With “The luck of the Irish” still ringing in our ears we sat down to another excellent breakfast on the start of day 8th of our voyage. The previous night’s “race night festivities, having not only been, an extremely colourful, enjoyable and thirst quenching night, but also a very rewarding night in financial terms for one of our Irish crew, well done Anthony.
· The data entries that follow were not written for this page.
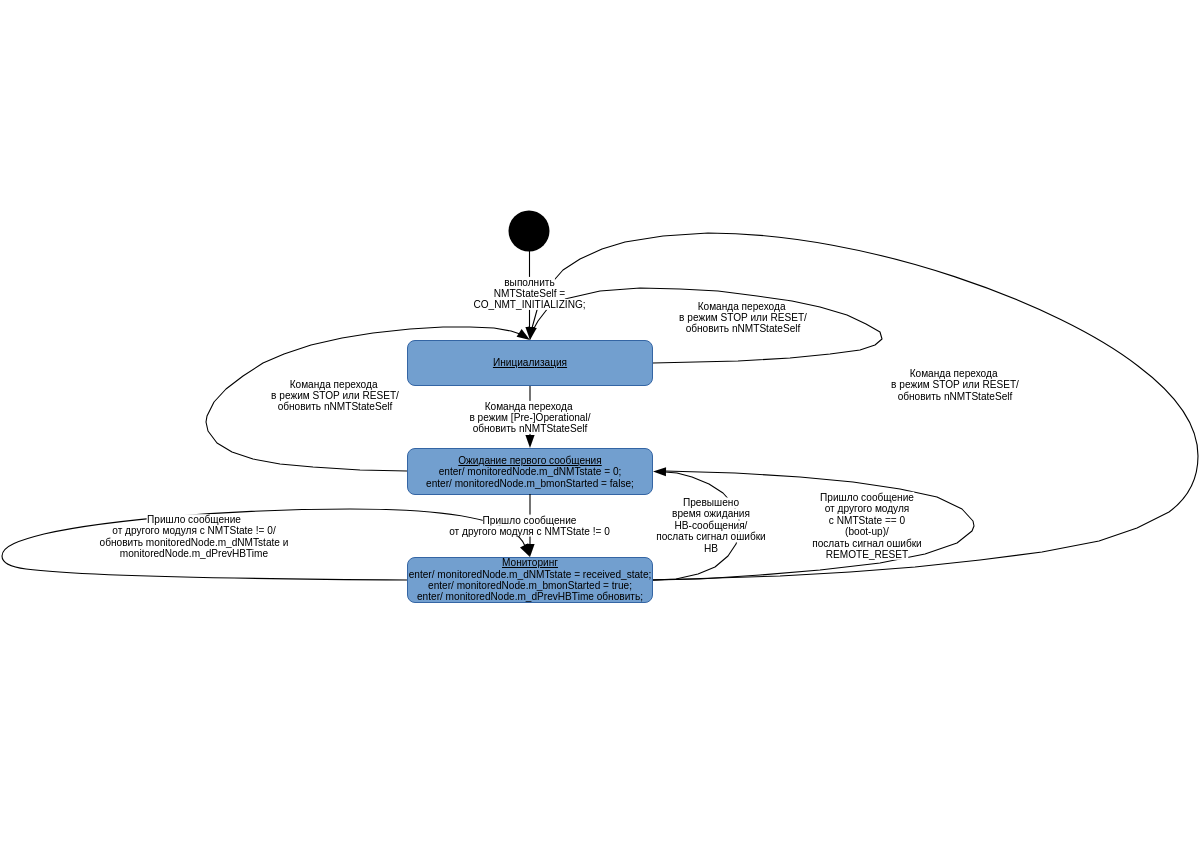
<!DOCTYPE html>
<html lang="ru">
<head>
<meta charset="utf-8">
<title>Диаграмма состояний мониторинга</title>
<style>
:root { --paper: #ffffff; --ink: #000000; --state-fill: #729fcf; --state-border: #3465a4; }
* { box-sizing: border-box; margin: 0; padding: 0; }
body { width: 1200px; height: 849px; overflow: hidden; background: var(--paper); }
.diagram {
  position: relative; width: 1200px; height: 849px; overflow: hidden;
  color: var(--ink); font: 10.1px/11.4px "Liberation Sans", Arial, sans-serif; text-align: center;
}
.transitions { position: absolute; left: 0; top: 0; display: block; }
.lines { fill: none; stroke: var(--ink); stroke-width: 1.1; stroke-linejoin: round; }
.arrowheads { fill: var(--ink); }
.state {
  position: absolute; left: 407px; width: 246px; height: 46px;
  display: flex; flex-direction: column; align-items: center; justify-content: center;
  background: var(--state-fill); border: 1px solid var(--state-border); border-radius: 8px; white-space: nowrap;
}
.state h2 { font-size: inherit; font-weight: normal; text-decoration: underline; }
.init { top: 340px; }
.waiting { top: 448px; height: 47px; padding-top: 1px; }
.monitoring { top: 557px; }
.label { position: absolute; white-space: nowrap; transform: translate(-50%, -50%); }
.label span { background: var(--paper); }
.to-init { left: 529.5px; top: 293.5px; }
.init-reset { left: 743px; top: 317.5px; }
.monitoring-reset { left: 955px; top: 385px; }
.waiting-reset { left: 335px; top: 395.5px; }
.to-waiting { left: 530px; top: 417.5px; }
.to-monitoring { left: 529.5px; top: 526px; }
.message-loop { left: 194px; top: 537px; }
.timeout { left: 711px; top: 526px; }
.boot-up { left: 867px; top: 526px; }
</style>
</head>
<body>
<main class="diagram">
  <section class="state init"><h2>Инициализация</h2></section>
  <section class="state waiting">
    <h2>Ожидание первого сообщения</h2>
    <p>enter/ monitoredNode.m_dNMTstate = 0;</p>
    <p>enter/ monitoredNode.m_bmonStarted = false;</p>
  </section>
  <section class="state monitoring">
    <h2>Мониторинг</h2>
    <p>enter/ monitoredNode.m_dNMTstate = received_state;</p>
    <p>enter/ monitoredNode.m_bmonStarted = true;</p>
    <p>enter/ monitoredNode.m_dPrevHBTime обновить;</p>
  </section>

  <svg class="transitions" width="1200" height="849" viewBox="0 0 1200 849" aria-hidden="true">
    <defs><polygon id="arrowhead" points="0,0 -4.6,-13 4.6,-13"/></defs>
    <circle class="start" cx="529" cy="231" r="20.5"/>
    <g class="lines">
      <path d="M529.5 251V328"/>
      <path d="M530 386V436"/>
      <path d="M530 494V545"/>
      <path d="M653 363L738 361 790 358 830 354 860 350 875 345 882 339 880 332 866 324 847 315 820 307 792 301 757 296 718 291 680 289 640 288 600 291 565 299 548 308 538 321 533 330"/>
      <path d="M653 580L780 576 850 572 915 567 980 560 1042 552 1099 541 1137 528 1169 512C1188 498 1198 480 1198 456C1198 426 1178 396 1138 366C1060 305 870 233 708 233L663 236 625 242 602 249 580 259 563 270 548 287 537 310 532 328"/>
      <path d="M407 471L360 470 313 467 280 464 253 459 232 452 217 443 208 431 206 422 207 416 214 402 226 389 243 376 263 363 284 354 311 345 342 338 373 333 410 329 443 327 470 327 494 328 511 331 520 334"/>
      <path d="M407 580C250 579 80 576 26 569C10 567 2 563 2 556C2 546 20 540 44 534C110 519 240 509 350 509C450 509 515 520 525 546"/>
      <path d="M653 580L676 579 698 574 715 567 728 556 736 544 739 534 740 525 738 515 733 504 723 493 709 484 692 477 677 473 665 472"/>
      <path d="M653 580L700 579 760 575 820 570 880 563 925 554 957 543 972 531 974 526 973 521 962 509 937 497 900 489 853 482 800 477 735 473 665 471"/>
    </g>
    <g class="arrowheads">
      <use href="#arrowhead" x="530" y="340"/>
      <use href="#arrowhead" transform="translate(530 340) rotate(10)"/>
      <use href="#arrowhead" x="530" y="448"/>
      <use href="#arrowhead" x="530" y="557"/>
      <use href="#arrowhead" transform="translate(530 340) rotate(-57)"/>
      <use href="#arrowhead" transform="translate(530 557) rotate(-27)"/>
      <use href="#arrowhead" transform="translate(653 471.5) rotate(91)"/>
    </g>
  </svg>

  <p class="label to-init"><span>выполнить<br>NMTStateSelf =<br>CO_NMT_INITIALIZING;</span></p>
  <p class="label init-reset"><span>Команда перехода&nbsp;<br>в режим STOP или RESET/<br>обновить nNMTStateSelf</span></p>
  <p class="label monitoring-reset"><span>Команда перехода&nbsp;<br>в режим STOP или RESET/<br>обновить nNMTStateSelf</span></p>
  <p class="label waiting-reset"><span>Команда перехода&nbsp;<br>в режим STOP или RESET/<br>обновить nNMTStateSelf</span></p>
  <p class="label to-waiting"><span>Команда перехода&nbsp;<br>в режим [Pre-]Operational/<br>обновить nNMTStateSelf</span></p>
  <p class="label to-monitoring"><span>Пришло сообщение<br>от другого модуля с NMTState != 0</span></p>
  <p class="label message-loop"><span>Пришло сообщение<br>от другого модуля с NMTState != 0/<br>обновить monitoredNode.m_dNMTstate и<br>monitoredNode.m_dPrevHBTime</span></p>
  <p class="label timeout"><span>Превышено<br>время ожидания<br>HB-сообщения/<br>послать сигнал ошибки<br>HB</span></p>
  <p class="label boot-up"><span>Пришло сообщение<br>от другого модуля<br>с NMTState == 0<br>(boot-up)/<br>послать сигнал ошибки<br>REMOTE_RESET</span></p>
</main>
</body>
</html>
The weather was not as good as it has been so far on this voyage, being foggy and damp, but this did in no way dampen our spirits, so at 10.30am we departed Braye Bay, with an Irish callain, “Our girl Tracey” at the helm under the watchful eye of Chris, we said “Slain Abhaile” to Alderney, till we meet again. With Lord Nelson’s fog horn sounding out across the water we proceeded through Alderney Sands on our way to Jersey via a course that took us around the northern tip of Guernsey and into the English Channel. The fog lifted, and while it became colder, at least we had a clear view ahead. Winds were light so unfortunately no sails were hoisted. Happy hour arrived and with gusto the crew went about their cleaning duties, with a twinkle in their eyes and a spring in their step, oh the joys of “Happy Hour”. Smoko arrived and also did another excellent cake offering from cookie Dave, good on ya!.
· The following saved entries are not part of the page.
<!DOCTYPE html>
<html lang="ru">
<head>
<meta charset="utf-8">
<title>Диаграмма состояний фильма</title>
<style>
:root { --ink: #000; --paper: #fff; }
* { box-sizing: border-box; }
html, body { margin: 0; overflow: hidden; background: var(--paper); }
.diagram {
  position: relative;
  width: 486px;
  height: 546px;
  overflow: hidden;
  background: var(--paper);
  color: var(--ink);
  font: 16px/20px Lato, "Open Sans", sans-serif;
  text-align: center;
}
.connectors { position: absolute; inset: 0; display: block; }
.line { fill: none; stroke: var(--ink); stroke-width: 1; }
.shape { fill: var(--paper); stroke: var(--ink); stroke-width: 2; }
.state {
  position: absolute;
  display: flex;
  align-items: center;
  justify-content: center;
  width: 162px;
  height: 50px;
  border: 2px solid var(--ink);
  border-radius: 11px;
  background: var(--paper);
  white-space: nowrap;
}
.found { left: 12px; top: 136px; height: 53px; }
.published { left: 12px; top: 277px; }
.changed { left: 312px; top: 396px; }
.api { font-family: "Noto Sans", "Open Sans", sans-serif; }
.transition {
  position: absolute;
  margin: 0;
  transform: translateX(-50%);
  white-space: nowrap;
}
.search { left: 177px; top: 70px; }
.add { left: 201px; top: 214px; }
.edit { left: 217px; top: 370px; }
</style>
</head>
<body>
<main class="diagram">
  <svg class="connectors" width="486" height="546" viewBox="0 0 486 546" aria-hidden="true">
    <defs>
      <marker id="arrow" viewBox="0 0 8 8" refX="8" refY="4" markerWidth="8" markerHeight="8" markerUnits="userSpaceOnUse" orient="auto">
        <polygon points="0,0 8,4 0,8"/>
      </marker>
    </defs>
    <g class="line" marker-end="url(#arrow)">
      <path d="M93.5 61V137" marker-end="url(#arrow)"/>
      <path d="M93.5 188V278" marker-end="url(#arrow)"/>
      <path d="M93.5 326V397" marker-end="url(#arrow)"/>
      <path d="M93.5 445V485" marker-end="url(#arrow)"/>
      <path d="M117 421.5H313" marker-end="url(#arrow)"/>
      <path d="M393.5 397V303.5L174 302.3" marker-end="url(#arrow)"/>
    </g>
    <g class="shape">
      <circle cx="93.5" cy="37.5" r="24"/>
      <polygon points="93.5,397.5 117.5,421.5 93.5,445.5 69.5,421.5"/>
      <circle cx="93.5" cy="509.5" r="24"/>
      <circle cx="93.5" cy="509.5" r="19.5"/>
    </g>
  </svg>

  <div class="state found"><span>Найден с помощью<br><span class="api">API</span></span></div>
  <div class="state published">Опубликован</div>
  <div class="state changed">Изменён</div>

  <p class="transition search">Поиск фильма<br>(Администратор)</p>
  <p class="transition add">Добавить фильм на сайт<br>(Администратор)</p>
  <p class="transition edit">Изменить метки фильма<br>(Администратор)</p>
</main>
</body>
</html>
Lunch came and went, some crew took time to catch up on sleep, read, play scrabble and generally relax. Chris announced that he would be giving a talk on the different types of sails on the Lord Nelson beside the main mast at 4pm. The time for his talk arrived but little did he know that he was about to be upstaged by a feathered visitor. A young Osprey had decided to land and rest just in front of the chart room not far from the main mast, and was greeted with much ohhs and ahhs and clicking of cameras, so much so that any Hollywood star would have basked in the attention. Chris with good grace waited until the spot light was once again turned on him, grasping the opportunity to give an excellent and enlightening talk on Lord Nelson’s sails. Then members of the permanent crew then gave a demonstration of rescue from aloft.
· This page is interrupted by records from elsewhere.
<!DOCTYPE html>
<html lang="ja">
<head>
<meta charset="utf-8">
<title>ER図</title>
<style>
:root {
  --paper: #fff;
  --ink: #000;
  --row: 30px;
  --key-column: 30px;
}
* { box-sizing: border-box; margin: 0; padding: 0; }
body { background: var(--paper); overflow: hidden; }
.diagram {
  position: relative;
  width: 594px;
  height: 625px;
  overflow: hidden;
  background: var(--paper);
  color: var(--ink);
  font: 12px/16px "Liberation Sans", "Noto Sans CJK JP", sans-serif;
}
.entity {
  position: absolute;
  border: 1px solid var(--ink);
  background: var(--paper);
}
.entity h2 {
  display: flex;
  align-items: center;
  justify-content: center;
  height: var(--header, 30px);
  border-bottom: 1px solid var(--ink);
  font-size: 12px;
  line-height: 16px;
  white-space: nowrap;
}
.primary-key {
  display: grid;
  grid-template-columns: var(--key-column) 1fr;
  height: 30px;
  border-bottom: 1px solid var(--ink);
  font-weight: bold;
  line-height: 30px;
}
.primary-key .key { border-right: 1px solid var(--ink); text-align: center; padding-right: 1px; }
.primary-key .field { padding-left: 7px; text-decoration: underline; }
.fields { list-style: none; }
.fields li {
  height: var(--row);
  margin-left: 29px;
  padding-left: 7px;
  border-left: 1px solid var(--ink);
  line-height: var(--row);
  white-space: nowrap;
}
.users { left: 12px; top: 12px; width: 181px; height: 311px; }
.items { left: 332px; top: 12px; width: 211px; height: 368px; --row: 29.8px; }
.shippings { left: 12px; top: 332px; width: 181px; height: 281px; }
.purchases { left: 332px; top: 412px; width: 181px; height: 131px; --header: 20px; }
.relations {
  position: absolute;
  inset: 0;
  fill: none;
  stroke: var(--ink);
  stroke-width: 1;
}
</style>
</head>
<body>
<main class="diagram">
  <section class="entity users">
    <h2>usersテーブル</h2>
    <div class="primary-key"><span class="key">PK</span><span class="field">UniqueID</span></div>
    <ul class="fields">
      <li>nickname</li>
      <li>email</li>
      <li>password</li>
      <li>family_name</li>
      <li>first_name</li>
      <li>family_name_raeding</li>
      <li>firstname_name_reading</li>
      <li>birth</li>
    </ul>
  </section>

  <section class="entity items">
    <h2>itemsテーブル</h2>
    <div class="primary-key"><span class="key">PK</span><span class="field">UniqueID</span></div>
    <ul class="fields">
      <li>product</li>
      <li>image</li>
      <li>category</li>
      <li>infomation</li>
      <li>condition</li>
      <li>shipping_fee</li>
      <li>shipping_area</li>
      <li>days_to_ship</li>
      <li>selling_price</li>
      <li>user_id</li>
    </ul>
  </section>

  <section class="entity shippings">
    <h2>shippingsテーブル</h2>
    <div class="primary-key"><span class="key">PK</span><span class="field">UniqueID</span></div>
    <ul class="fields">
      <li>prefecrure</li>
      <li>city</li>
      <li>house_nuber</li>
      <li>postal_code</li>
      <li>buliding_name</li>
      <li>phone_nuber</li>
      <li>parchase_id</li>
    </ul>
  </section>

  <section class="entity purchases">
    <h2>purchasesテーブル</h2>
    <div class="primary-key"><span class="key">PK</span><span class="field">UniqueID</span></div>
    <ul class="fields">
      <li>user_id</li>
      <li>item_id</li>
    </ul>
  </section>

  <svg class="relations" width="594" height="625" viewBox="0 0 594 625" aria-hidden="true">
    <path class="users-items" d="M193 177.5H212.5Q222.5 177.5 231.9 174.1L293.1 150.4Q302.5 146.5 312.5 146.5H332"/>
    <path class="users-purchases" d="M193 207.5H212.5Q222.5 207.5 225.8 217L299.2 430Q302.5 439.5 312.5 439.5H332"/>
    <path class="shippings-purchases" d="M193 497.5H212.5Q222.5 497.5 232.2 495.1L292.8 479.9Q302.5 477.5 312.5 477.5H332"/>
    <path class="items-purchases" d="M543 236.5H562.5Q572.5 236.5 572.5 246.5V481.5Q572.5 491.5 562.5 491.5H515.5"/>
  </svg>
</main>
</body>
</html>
Around 6pm as winds had picked up it was decided to hoist some sail, a task well undertaken, and gained praise from the captain. Dinner was excellent and eve’s pudding for desert praise for the galley was plenty and free flowing. Just after dinner more pulling and heaving ensued as some sails were furled . An interesting and informative briefing was given by Captain John on the planning and reasons for the course taken by Lord Nelson and of the arrangements for berthing in Jersey next day. So as Jersey comes ever nearer and so the end of the voyage it is happy memories, new experiences and new friends that we prepare to take with us into our final day, and the thought that, yes, we will meet again. The craic was mighty, slaine, and may you be in heaven half an hour before the devil knows your dead.
Aft Starboard watch